In today’s world, it often seems that people find it difficult to maintain peaceful relations with others. Not only do they argue about major issues; they can’t even settle small issues.
In the last year, we have watched as differences between political parties protracted the impeachment proceedings and heavily impacted every law that needed to be voted on. Unfortunately, the discord and divide in the government has trickled down to the everyday man.
We have to remain vigilant to ensure that the Jewish community is not adversely affected by the winds of disagreement and disunity and maintains shalom among itself. One’s customs, family traditions, or community affiliation cannot, and should not, be imposed on another’s expression of avodas Hashem.

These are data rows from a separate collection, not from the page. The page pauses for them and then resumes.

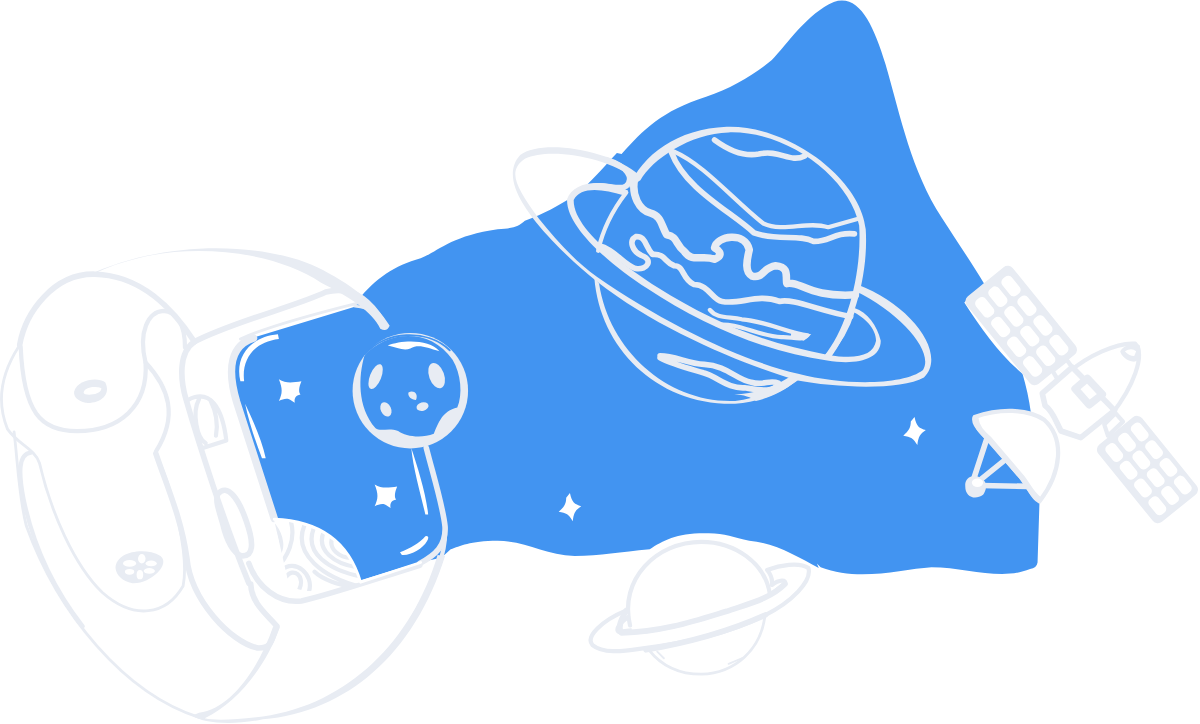
<!DOCTYPE html>
<html lang="en">
<head>
<meta charset="utf-8">
<title>Smartwatch opening into space</title>
<style>
:root { --sky: #4294f1; --line: #e8ecf3; --paper: #ffffff; }
html, body { margin: 0; background: var(--paper); overflow: hidden; }
.canvas { display: block; width: 1200px; height: 724px; }
.sky { fill: var(--sky); }
.paper { fill: var(--paper); }
.ink { fill: var(--line); }
.stroke { fill: none; stroke: var(--line); stroke-width: 6; stroke-linecap: round; stroke-linejoin: round; }
.thin { stroke-width: 3; }
.fine { stroke-width: 2; }
.mid { stroke-width: 4.5; }
.bold { stroke-width: 8; }
.on-paper { fill: var(--paper); }
.on-sky { fill: var(--sky); }
</style>
</head>
<body>
<svg class="canvas" viewBox="0 0 1278 771" role="img" aria-label="A smartwatch whose screen pours out a blue sky with planets, stars and a satellite">
  <defs>
    <path id="star" d="M0-15C2-5 5-3 12-1C6 3 4 6 3 15C-1 8-4 6-12 5C-6 0-4-4-4-10Z"/>
    <path id="spark" d="M-12-12C-4-7 4-9 12-10C9-3 9 2 11 4C6 5 4 8 5 13L2 11C-3 7-7 9-12 11C-8 3-8-2-12-12Z"/>
    <rect id="cell" width="23" height="13" rx="5"/>
    <g id="cell-row"><use href="#cell" x="7"/><use href="#cell" x="34"/><use href="#cell" x="61"/><use href="#cell" x="88"/></g>
    <clipPath id="dial-corner"><path d="M292 554C346 557 373 585 384 620C360 628 330 635 308 624Z"/></clipPath>
  </defs>

  <path id="space" class="sky" d="M381 320C400 296 420 283 448 275C466 268 480 251 530 244C548 243 552 241 559 235C580 228 596 218 606 212C625 200 640 181 657 163L662 164C685 138 705 118 752 103C780 94 805 78 822 64C838 47 860 14 888 2C915-7 930 26 943 68C960 127 970 180 1003 232C1019 257 1035 280 1048 302L1027 322C1045 350 1065 378 1089 398C1093 412 1096 425 1098 440L1107 536L1105 599Q1104 605 1097 606C1065 619 1030 604 992 604C960 606 915 620 874 604L870 600L872 605C850 593 825 578 798 576C780 572 770 567 750 568C720 568 706 576 692 585C660 588 640 592 612 592C580 591 560 576 530 576C500 576 490 582 480 585L470 594L446 599L384 618C374 588 352 554 292 553L252 428C242 390 246 366 272 359L377 327Z"/>

  <g id="watch">
    <g id="watch-strap">
      <path class="ink" d="M92 294C185 250 300 260 350 291C385 310 405 330 415 347Q412 354 405 350C397 332 372 316 342 301C298 271 222 260 160 272C130 278 108 287 98 293Z"/>
      <path class="stroke" d="M21 367C27 333 57 291 101 292C149 293 184 328 207 364"/>
      <path class="stroke mid" d="M22 369C25 439 43 459 82 459C128 459 158 432 155 386C147 353 158 332 174 331C188 332 197 345 197 370"/>
      <path class="stroke thin" d="M20 369C0 400-3 430 8 457C20 474 37 478 42 493C54 545 79 602 109 631C143 661 177 655 195 624C201 595 188 531 166 483"/>
      <path class="stroke mid" d="M155 386C180 413 190 443 166 481"/>
      <path class="stroke thin" d="M15 460C19 494 20 528 28 560C62 654 133 739 212 764"/>
      <path class="stroke mid" d="M33 482C19 483 20 505 25 531C35 580 57 627 88 667"/>
      <path class="ink" d="M205 762C215 770 247 773 280 766C369 758 441 697 474 592L466 591C439 682 371 750 280 763C255 766 231 768 218 765C253 748 283 710 298 668L291 667C276 711 246 755 212 759Z"/>
      <path class="stroke" d="M166 483C179 521 193 552 199 594C203 639 246 684 274 690C292 691 289 678 295 667C284 654 268 643 267 622"/>
      <path class="ink" d="M79 417C82 405 103 401 112 407C119 421 106 430 91 429C83 427 78 423 79 417Z"/>
      <path class="paper" d="M89 418C91 410 108 412 108 414C107 421 89 422 89 418Z"/>
      <path class="ink" d="M123 605C123 588 153 582 171 592C182 601 160 622 141 621C130 619 124 613 123 605Z"/>
      <g class="paper">
        <ellipse cx="138" cy="600" rx="7" ry="3.5"/><ellipse cx="151" cy="595" rx="4" ry="5"/><ellipse cx="161" cy="600" rx="6" ry="3"/><ellipse cx="159" cy="608" rx="6" ry="3"/><ellipse cx="149" cy="612" rx="3.5" ry="5"/><ellipse cx="138" cy="609" rx="5" ry="3"/>
      </g>
    </g>
    <g id="watch-case">
      <path class="stroke" d="M207 364C247 343 316 326 347 311C369 305 390 313 408 343"/>
      <path class="stroke" d="M207 364C190 375 192 404 198 425C211 470 239 558 265 621"/>
      <path class="stroke thin" d="M378 326C396 327 404 337 410 349M256 361C286 347 340 333 380 323"/>
      <path class="stroke bold" d="M292 552L252 428C241 391 247 367 270 360"/>
      <path class="stroke" d="M265 600C274 625 296 643 321 640C345 635 374 625 447 602"/>
      <path class="stroke" d="M454 477C462 508 472 540 474 561C475 581 464 591 447 600"/>
      <path class="stroke mid" d="M474 565C475 590 463 619 439 659"/>
      <path class="stroke mid" d="M200 426C224 413 237 435 241 469L216 477M212 425C204 440 210 467 219 472M224 426C231 440 232 453 230 464"/>
      <path class="stroke" d="M232 526C242 514 254 531 262 554C271 579 270 593 257 592C247 588 241 574 237 557C233 543 229 533 232 526Z"/>
      <path class="paper" d="M292 554C346 557 373 585 384 620L330 632L306 620Z"/>
      <g id="dial-swirls" class="stroke mid" clip-path="url(#dial-corner)">
        <path d="M296 590C302 584 300 571 292 560M310 556C315 575 306 594 295 604M324 560C312 590 344 615 385 625M334 563C324 589 350 607 384 614M345 566C336 586 357 601 380 604M354 572C349 585 362 594 374 594M300 607C314 594 335 612 329 630M305 614C312 604 325 613 319 627M335 609C344 618 360 622 380 627"/>
      </g>
      <path class="paper" d="M256 406C250 381 265 359 296 356L297 361C271 364 257 382 260 406ZM261 430C269 447 279 469 283 488L279 488C272 470 265 449 261 430ZM438 477C445 498 454 527 456 548L453 548C448 526 440 499 438 477ZM426 588C437 584 447 578 453 571Q458 570 455 576C450 585 437 592 428 591Z"/>
      <path class="stroke thin" style="stroke:var(--paper)" d="M292 553C346 555 373 583 384 620L448 599"/>
    </g>
  </g>

  <g id="moon">
    <circle class="ink" cx="437" cy="416" r="61.5"/>
    <path class="sky" d="M388 379C410 353 457 347 482 383C491 398 493 420 487 434C471 438 467 450 462 462C449 467 432 465 424 459C414 455 405 460 400 456C380 433 382 400 388 379Z"/>
    <path class="stroke fine" style="stroke:var(--sky)" d="M389 377C410 352 455 350 479 373"/>
    <g class="ink">
      <ellipse cx="400" cy="401" rx="6" ry="14" transform="rotate(22 400 401)"/>
      <ellipse cx="465" cy="400" rx="8" ry="14" transform="rotate(-20 465 400)"/>
      <ellipse cx="411" cy="436" rx="5.500" ry="8" transform="rotate(-25 411 436)"/>
      <ellipse cx="450" cy="433" rx="6.500" ry="4.500" transform="rotate(-15 450 433)"/>
      <path d="M435 418C440 415 446 419 443 426C438 426 434 422 435 418Z"/>
    </g>
    <path class="paper" d="M413 368C428 362 457 361 468 374C454 370 446 366 437 371C430 374 423 370 413 368Z"/>
  </g>

  <g id="ringed-giant">
    <g id="giant-rings">
      <path class="ink" d="M682 187C648 158 576 148 554 165C535 186 552 218 588 256C604 273 620 287 636 300C702 352 795 389 848 405C890 413 959 416 984 402C1009 377 971 325 913 303L911 310C960 334 995 375 983 394C963 410 900 411 850 398C790 384 710 346 636 295C612 278 592 255 574 233C549 199 540 182 559 169C586 156 648 168 676 190Z"/>
      <path class="ink" d="M669 203C640 189 610 194 604 212C602 241 651 283 689 307C747 346 816 375 881 384C910 389 938 384 938 363C934 346 924 333 910 328L908 332C921 338 933 350 933 363C930 379 912 383 882 378C812 365 759 343 700 306C666 284 610 244 611 213C618 198 642 201 664 208Z"/>
      <path class="stroke" d="M646 170C668 177 676 190 667 198C660 203 650 197 633 198"/>
    </g>
    <g id="giant-outline">
      <path class="ink" d="M670 200C683 165 722 137 774 135C841 133 917 191 922 244C925 291 910 348 883 383L877 380C904 348 918 287 915 240C905 189 838 139 776 141C735 142 694 170 682 192Z"/>
      <path class="stroke mid" d="M667 205C653 223 642 244 637 267"/>
      <path class="ink" d="M633 296C639 371 700 432 783 430C812 428 836 416 852 403L842 401C829 415 811 423 783 427C713 430 649 375 638 302Z"/>
      <path class="stroke mid" d="M908 332C903 349 893 366 881 379"/>
    </g>
    <g id="giant-bands">
      <path class="stroke bold" d="M676 190C672 208 681 224 693 227C704 230 704 239 710 250C722 252 719 260 729 268C737 280 748 271 761 276C773 271 763 265 761 264C763 251 794 246 798 266C795 278 793 290 801 294C813 297 812 285 826 283C842 284 836 297 838 302C853 299 861 317 911 314"/>
      <path class="stroke mid" d="M717 161C750 175 782 214 813 238C835 248 859 235 882 242L914 233"/>
      <path class="stroke" d="M715 162C730 202 780 226 803 248C827 257 851 249 866 257C883 258 888 247 910 249"/>
      <path class="stroke" d="M761 149C776 160 792 167 808 164C831 159 841 174 857 166"/>
      <path class="stroke" d="M639 262C655 266 664 282 677 286C690 288 696 276 683 272C674 268 669 256 677 252C688 251 687 263 695 271C709 270 707 279 718 283C729 283 726 297 739 303C755 303 758 319 769 321C788 325 807 312 830 321C844 317 875 332 906 337"/>
      <path class="stroke mid" d="M756 330C763 339 775 337 790 340C816 342 841 355 860 357C854 364 842 358 832 359C808 358 785 343 764 346"/>
      <path class="ink" d="M843 353L864 356L856 363L842 359Z"/>
      <path class="stroke" d="M703 379C719 379 732 387 750 388C774 389 785 405 800 407C814 411 819 404 829 408C825 419 807 415 793 413C775 414 764 401 749 397C732 392 716 388 703 381"/>
      <path class="ink" d="M805 427C800 423 792 420 782 420C800 420 821 414 840 402L850 404C835 417 821 423 805 427Z"/>
    </g>
  </g>

  <g id="small-planet">
    <circle class="paper" cx="747" cy="648" r="70"/>
    <path class="stroke mid" d="M671 666C659 617 699 577 747 577C782 577 815 599 820 633"/>
    <path class="stroke thin" d="M691 692C706 711 725 718 747 718C782 717 812 692 815 652"/>
    <path class="stroke mid on-paper" d="M667 650C641 661 623 678 631 687C642 696 662 694 681 691C723 686 772 677 815 655C843 641 865 619 861 605C851 598 830 602 817 607C822 613 823 617 822 623C830 617 838 617 836 622C820 638 797 643 774 651C741 661 706 673 662 674C653 673 659 664 669 657"/>
    <path class="stroke" d="M667 650C660 662 658 669 662 674C706 673 741 661 774 651C797 643 820 638 836 622M688 692C735 684 775 673 815 655"/>
    <path class="stroke fine" d="M700 694L707 701M776 707L790 701M663 671L672 670M824 629L833 622"/>
  </g>

  <g id="stars" class="paper">
    <use href="#spark" x="309" y="416"/>
    <use href="#spark" x="411" y="528"/>
    <use href="#star" x="607" y="540"/>
    <use href="#star" x="974" y="459"/>
  </g>

  <g id="satellite">
    <g id="upper-panel" transform="translate(1074 283) rotate(51)">
      <rect class="ink" x="-2" y="-2" width="120" height="63" rx="7"/>
      <g class="paper"><use href="#cell-row" y="5"/><use href="#cell-row" y="23"/><use href="#cell-row" y="41"/></g>
    </g>
    <g id="lower-panel" transform="translate(1212 440) rotate(51)">
      <rect class="ink" width="106" height="60" rx="7"/>
      <g class="paper" transform="scale(.9 .97)"><use href="#cell-row" y="5"/><use href="#cell-row" y="23"/><use href="#cell-row" y="41"/></g>
    </g>
    <path class="stroke mid on-paper" d="M1121 395L1136 383L1144 394L1128 407ZM1176 452L1188 440L1196 449L1180 464Z"/>
    <path class="stroke mid on-paper" d="M1139 396C1157 380 1190 364 1209 366C1220 378 1207 412 1184 441Z"/>
    <path class="ink" d="M1193 374C1198 366 1209 364 1214 368C1216 380 1213 386 1206 385C1200 384 1194 379 1193 374Z"/>
    <path class="paper" d="M1198 374Q1205 370 1210 374L1208 379Q1202 379 1198 374Z"/>
    <path class="stroke on-paper" d="M1142 391L1110 419L1113 432C1121 437 1125 450 1130 459L1151 466L1187 437Z"/>
    <path class="stroke bold on-paper" d="M1158 403L1174 420L1160 431L1145 414Z"/>
    <path class="stroke" d="M1053 461L1037 510M1075 486L1044 511M1062 472L1079 490M1045 517L1094 518"/>
    <path class="stroke mid on-paper" d="M1038 444C1064 435 1094 435 1112 447C1134 467 1131 503 1107 534C1099 530 1096 519 1089 510L1046 461C1040 455 1036 449 1038 444Z"/>
    <path class="stroke" d="M1039 445C1040 455 1046 461 1053 467L1088 508C1095 517 1099 527 1107 532"/>
    <path class="ink" d="M1028 518C1027 508 1037 504 1045 509C1053 514 1050 523 1047 527C1038 533 1028 529 1028 518Z"/>
    <ellipse class="paper" cx="1041" cy="514" rx="6" ry="4.500"/>
  </g>
</svg>
</body>
</html>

We may feel that another’s derech is not for us, but we must respect and honor all people, regardless of whether we choose their path or not.
We know that Bais Hillel and Bais Shammai had different opinions about the laws of spiritual purity and defilement, as well as marriage, yet they married into each other’s families and ate from each other’s food.
Once, a controversial issue arose in Kovno and the kehillah adopted a policy that one of the wealthy community members strongly opposed. Feeling aggrieved, the man became estranged from the community and especially its rav, R’ Yitzchak Elchanan Spector. As the years went by, the antagonism only increased, and the wealthy man did not participate in any communal activities.
Once, he was invited to a seudas mitzvah and decided to attend. At the appointed time, he came to the seudah and sat at a table. When the great tzaddik R’ Yitzchak Elchanan arrived, the rich man remained seated, but R’ Yitzchak Elchanan immediately went over to him and gave him shalom. The wealthy man was shocked by the humility of the rav, but he promptly responded in kind.
R’ Yitzchak Elchanan had made a gesture of appeasement which, ultimately, was very worthwhile. Not only did the wealthy man once again become involved in the affairs of Kovno, he began to shoulder some of the community’s responsibilities.
A while later, a delegation came to the rav with upsetting news that accusations had been brought against the Jewish community, and the ruler had decreed that the community should be expelled.
R’ Yitzchak Elchanan immediately requested different askanim to exert their influence on the ruler, but all their efforts failed. They had seemingly run out of solutions when someone recalled that there was a rapport between the wealthy man and the ruler.
R’ Yitzchak Elchanan wasted no time in appealing to him for help. The man agreed to the rav’s request, and the decree was annulled.
When the crisis had passed, R’ Yitzchak remarked to his assistant, R’ Yaakov Lipshitz, “When I humbled myself before this man, many people were upset. They said I should not have foregone my honor. But who was right: I who demeaned myself or those who said I should have been concerned about my honor?
“My honor was not hurt in any way. But if I would not have reached out in conciliation, what would have been the lot of all the families in our entire community?”